Every skull tilted upward the second the room was saturated with the initial flickering synths of “Drink Wine”. The ambiguous but purely intriguing voice of frontman Jake Webb cast a euphoric spell over the crowd, with a blue backing light encapsulating the stage that blocked the bands faces out into silhouettes. Unlike a handful of other psychedelic rock groups, it was obvious that these chillers weren’t here to garner attention on themselves but to showcase the complexity and originality of their sound.

Although the show favoured their new LP, like the blissful, all too familiar pop tune “No.28”, classic 2015 cuts like “Rogues” and “Idée Fixe” shone through the set list with ease. Tracks from their first album provided a more relaxed interlude between their newer synth-heavy, pop-inspired tracks and were well received by fans that were there from the band’s more indie rock beginnings.

What was particularly impressive during their set, was that every track sounded so unique in its own right. From “Weeds Through the Rind” and its rolling, ’80s inspired keyboard soundscapes, to the slower paced, supernatural-like spectacle of Webb’s distorted falsetto in “Shadowboxing”, it was clear that no same chord was struck twice.

Expectedly, the troupe saved the crowd-favourites ‘til last. Webb’s vocals during “Twilight Driving” were almost completely drowned out by the enthusiastic, drunken chants of the crowd before the more sinister, keyboard-heavy “L’Heure des Sorcières” brought punters into a woozy groove. Drawing the Sydney leg of the tour to an end, the boys clocked off with the playful hit, “Ubu”, with the addition of pulsating hot pink and blue stage lighting to amp up the indie, summer vibe that little touch more.

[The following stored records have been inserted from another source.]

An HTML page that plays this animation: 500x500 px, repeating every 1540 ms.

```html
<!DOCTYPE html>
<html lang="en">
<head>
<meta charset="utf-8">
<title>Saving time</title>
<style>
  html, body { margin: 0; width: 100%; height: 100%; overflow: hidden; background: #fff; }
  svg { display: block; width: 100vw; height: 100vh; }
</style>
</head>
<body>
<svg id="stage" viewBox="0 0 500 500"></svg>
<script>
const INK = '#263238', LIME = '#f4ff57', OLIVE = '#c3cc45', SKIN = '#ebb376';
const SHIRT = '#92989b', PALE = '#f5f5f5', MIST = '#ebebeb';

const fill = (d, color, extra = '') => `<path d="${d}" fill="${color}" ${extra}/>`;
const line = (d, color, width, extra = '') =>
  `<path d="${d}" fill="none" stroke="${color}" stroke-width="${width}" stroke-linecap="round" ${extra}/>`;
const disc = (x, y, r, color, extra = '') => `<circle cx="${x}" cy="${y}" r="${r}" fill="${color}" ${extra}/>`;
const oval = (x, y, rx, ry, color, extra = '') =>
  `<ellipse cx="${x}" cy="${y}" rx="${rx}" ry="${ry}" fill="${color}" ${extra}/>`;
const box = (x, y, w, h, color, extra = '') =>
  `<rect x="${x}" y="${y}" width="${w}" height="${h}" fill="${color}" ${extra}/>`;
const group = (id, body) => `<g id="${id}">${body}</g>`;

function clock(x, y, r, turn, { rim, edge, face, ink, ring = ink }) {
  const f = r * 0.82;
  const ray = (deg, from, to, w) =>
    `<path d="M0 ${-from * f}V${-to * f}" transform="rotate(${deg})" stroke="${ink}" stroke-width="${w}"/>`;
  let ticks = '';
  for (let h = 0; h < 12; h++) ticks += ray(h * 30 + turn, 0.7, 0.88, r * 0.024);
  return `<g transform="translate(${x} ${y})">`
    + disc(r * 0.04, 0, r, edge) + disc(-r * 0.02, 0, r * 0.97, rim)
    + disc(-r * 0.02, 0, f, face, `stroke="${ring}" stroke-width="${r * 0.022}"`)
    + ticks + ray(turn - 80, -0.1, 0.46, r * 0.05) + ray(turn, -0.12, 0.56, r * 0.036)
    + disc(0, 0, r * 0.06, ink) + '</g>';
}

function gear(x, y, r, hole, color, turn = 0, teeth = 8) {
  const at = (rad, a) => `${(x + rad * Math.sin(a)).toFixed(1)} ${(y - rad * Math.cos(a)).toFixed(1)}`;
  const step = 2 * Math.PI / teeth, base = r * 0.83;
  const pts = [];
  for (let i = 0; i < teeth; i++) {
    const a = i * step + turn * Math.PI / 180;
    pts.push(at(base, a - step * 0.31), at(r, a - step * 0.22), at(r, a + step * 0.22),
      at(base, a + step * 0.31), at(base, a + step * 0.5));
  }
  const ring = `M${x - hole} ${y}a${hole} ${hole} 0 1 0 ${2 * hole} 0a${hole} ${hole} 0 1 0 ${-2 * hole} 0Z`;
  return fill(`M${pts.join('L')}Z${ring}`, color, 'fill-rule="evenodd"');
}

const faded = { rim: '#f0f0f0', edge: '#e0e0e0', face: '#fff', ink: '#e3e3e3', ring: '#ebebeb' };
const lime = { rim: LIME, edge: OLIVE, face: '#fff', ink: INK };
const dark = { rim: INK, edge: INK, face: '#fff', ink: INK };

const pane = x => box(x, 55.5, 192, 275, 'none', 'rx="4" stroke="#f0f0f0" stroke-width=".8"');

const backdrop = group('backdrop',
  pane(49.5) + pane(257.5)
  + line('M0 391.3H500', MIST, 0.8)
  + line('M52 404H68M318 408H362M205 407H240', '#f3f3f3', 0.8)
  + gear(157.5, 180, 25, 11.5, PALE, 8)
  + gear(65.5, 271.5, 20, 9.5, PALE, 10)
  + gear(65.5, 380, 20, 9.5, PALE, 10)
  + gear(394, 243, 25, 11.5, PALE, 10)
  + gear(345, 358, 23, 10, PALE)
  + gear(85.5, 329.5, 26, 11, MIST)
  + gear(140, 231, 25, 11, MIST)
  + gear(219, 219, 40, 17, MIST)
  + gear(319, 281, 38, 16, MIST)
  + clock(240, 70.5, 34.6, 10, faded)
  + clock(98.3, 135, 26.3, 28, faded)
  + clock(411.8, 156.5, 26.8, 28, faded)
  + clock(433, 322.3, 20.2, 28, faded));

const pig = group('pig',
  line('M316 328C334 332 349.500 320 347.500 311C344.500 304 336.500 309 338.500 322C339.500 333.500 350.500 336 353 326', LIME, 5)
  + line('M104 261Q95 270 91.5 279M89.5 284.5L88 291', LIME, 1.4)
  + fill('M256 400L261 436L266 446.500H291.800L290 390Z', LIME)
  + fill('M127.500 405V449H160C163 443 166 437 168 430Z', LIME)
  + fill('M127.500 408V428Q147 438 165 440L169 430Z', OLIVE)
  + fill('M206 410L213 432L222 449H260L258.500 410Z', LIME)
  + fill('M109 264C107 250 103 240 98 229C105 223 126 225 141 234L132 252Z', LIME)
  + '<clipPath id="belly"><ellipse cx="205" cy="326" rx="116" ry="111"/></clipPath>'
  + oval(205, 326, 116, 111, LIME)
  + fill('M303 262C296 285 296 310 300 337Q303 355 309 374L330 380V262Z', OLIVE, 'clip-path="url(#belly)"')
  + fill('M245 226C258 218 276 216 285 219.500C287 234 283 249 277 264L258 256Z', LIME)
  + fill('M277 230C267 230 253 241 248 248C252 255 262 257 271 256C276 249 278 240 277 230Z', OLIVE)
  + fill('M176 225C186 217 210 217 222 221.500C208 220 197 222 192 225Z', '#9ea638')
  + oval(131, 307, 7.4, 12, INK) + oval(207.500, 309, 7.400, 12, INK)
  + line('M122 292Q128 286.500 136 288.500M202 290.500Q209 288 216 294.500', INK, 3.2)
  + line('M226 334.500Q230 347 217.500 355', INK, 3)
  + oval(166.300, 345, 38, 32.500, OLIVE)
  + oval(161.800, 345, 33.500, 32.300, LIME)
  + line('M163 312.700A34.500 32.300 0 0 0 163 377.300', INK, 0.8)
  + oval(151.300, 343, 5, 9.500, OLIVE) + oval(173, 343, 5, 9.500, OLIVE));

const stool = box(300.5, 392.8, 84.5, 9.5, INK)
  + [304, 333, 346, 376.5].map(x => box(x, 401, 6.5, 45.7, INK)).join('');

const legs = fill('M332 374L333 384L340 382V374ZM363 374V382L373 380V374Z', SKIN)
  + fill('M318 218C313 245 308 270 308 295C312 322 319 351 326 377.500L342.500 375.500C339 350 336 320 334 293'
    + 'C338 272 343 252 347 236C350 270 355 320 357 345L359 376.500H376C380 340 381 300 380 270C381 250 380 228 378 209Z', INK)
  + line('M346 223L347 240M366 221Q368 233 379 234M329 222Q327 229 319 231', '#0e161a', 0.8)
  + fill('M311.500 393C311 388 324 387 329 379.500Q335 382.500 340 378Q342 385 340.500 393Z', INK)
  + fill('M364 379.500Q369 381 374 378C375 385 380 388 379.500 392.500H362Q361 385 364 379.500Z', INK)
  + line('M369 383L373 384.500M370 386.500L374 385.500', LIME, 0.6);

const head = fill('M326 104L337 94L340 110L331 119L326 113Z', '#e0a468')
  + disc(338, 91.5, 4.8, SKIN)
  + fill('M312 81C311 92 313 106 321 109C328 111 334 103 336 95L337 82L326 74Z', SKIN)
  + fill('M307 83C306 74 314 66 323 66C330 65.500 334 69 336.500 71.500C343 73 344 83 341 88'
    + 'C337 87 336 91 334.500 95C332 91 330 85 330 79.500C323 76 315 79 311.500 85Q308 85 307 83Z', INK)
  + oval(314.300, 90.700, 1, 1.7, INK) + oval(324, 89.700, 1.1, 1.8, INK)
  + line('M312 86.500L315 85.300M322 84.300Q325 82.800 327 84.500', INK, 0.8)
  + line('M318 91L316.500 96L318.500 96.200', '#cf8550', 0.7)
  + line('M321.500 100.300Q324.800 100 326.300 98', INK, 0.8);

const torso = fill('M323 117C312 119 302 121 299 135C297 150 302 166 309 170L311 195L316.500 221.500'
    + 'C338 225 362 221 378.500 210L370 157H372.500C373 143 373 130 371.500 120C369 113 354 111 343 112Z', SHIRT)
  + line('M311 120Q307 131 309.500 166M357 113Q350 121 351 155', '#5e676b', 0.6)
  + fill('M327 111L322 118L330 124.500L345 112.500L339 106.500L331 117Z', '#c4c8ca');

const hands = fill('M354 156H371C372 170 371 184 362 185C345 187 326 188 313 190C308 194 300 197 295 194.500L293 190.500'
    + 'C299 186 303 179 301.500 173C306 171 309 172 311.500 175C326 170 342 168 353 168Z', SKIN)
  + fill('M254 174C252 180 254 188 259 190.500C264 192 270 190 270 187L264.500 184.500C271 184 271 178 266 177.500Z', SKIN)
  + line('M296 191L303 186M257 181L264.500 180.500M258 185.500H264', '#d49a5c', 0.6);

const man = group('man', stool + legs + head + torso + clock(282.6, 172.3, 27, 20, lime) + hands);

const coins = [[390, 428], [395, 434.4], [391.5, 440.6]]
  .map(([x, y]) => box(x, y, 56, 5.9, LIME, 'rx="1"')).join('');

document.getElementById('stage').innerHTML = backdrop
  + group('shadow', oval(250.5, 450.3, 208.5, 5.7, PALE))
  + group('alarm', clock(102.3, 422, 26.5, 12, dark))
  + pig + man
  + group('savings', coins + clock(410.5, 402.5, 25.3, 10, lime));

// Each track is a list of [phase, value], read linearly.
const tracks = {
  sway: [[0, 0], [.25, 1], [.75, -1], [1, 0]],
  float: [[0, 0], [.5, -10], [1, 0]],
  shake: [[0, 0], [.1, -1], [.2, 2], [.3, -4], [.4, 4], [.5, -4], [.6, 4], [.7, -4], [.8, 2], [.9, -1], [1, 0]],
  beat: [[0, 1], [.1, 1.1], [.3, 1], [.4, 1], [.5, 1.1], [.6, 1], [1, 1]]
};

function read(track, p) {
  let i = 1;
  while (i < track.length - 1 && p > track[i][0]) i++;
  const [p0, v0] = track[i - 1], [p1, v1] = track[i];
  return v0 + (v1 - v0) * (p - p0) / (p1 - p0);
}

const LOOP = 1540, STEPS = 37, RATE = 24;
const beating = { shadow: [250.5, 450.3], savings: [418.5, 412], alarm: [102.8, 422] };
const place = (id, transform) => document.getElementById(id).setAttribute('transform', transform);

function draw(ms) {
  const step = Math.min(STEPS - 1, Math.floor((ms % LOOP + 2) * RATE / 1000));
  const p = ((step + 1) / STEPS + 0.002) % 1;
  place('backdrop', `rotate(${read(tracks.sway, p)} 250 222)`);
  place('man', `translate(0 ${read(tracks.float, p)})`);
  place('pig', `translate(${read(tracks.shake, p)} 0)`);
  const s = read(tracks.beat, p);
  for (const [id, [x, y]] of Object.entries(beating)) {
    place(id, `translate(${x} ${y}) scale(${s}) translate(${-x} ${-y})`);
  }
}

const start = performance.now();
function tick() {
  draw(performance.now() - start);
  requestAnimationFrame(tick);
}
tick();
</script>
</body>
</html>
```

Psych-rock may be in abundance on our shores these days, but Methyl Ethel have taken the genre, riled it up, and made it their own. If 2017 was a measure of the band’s success, 2018 will surely be hard to top.

Photos by Lars Roy.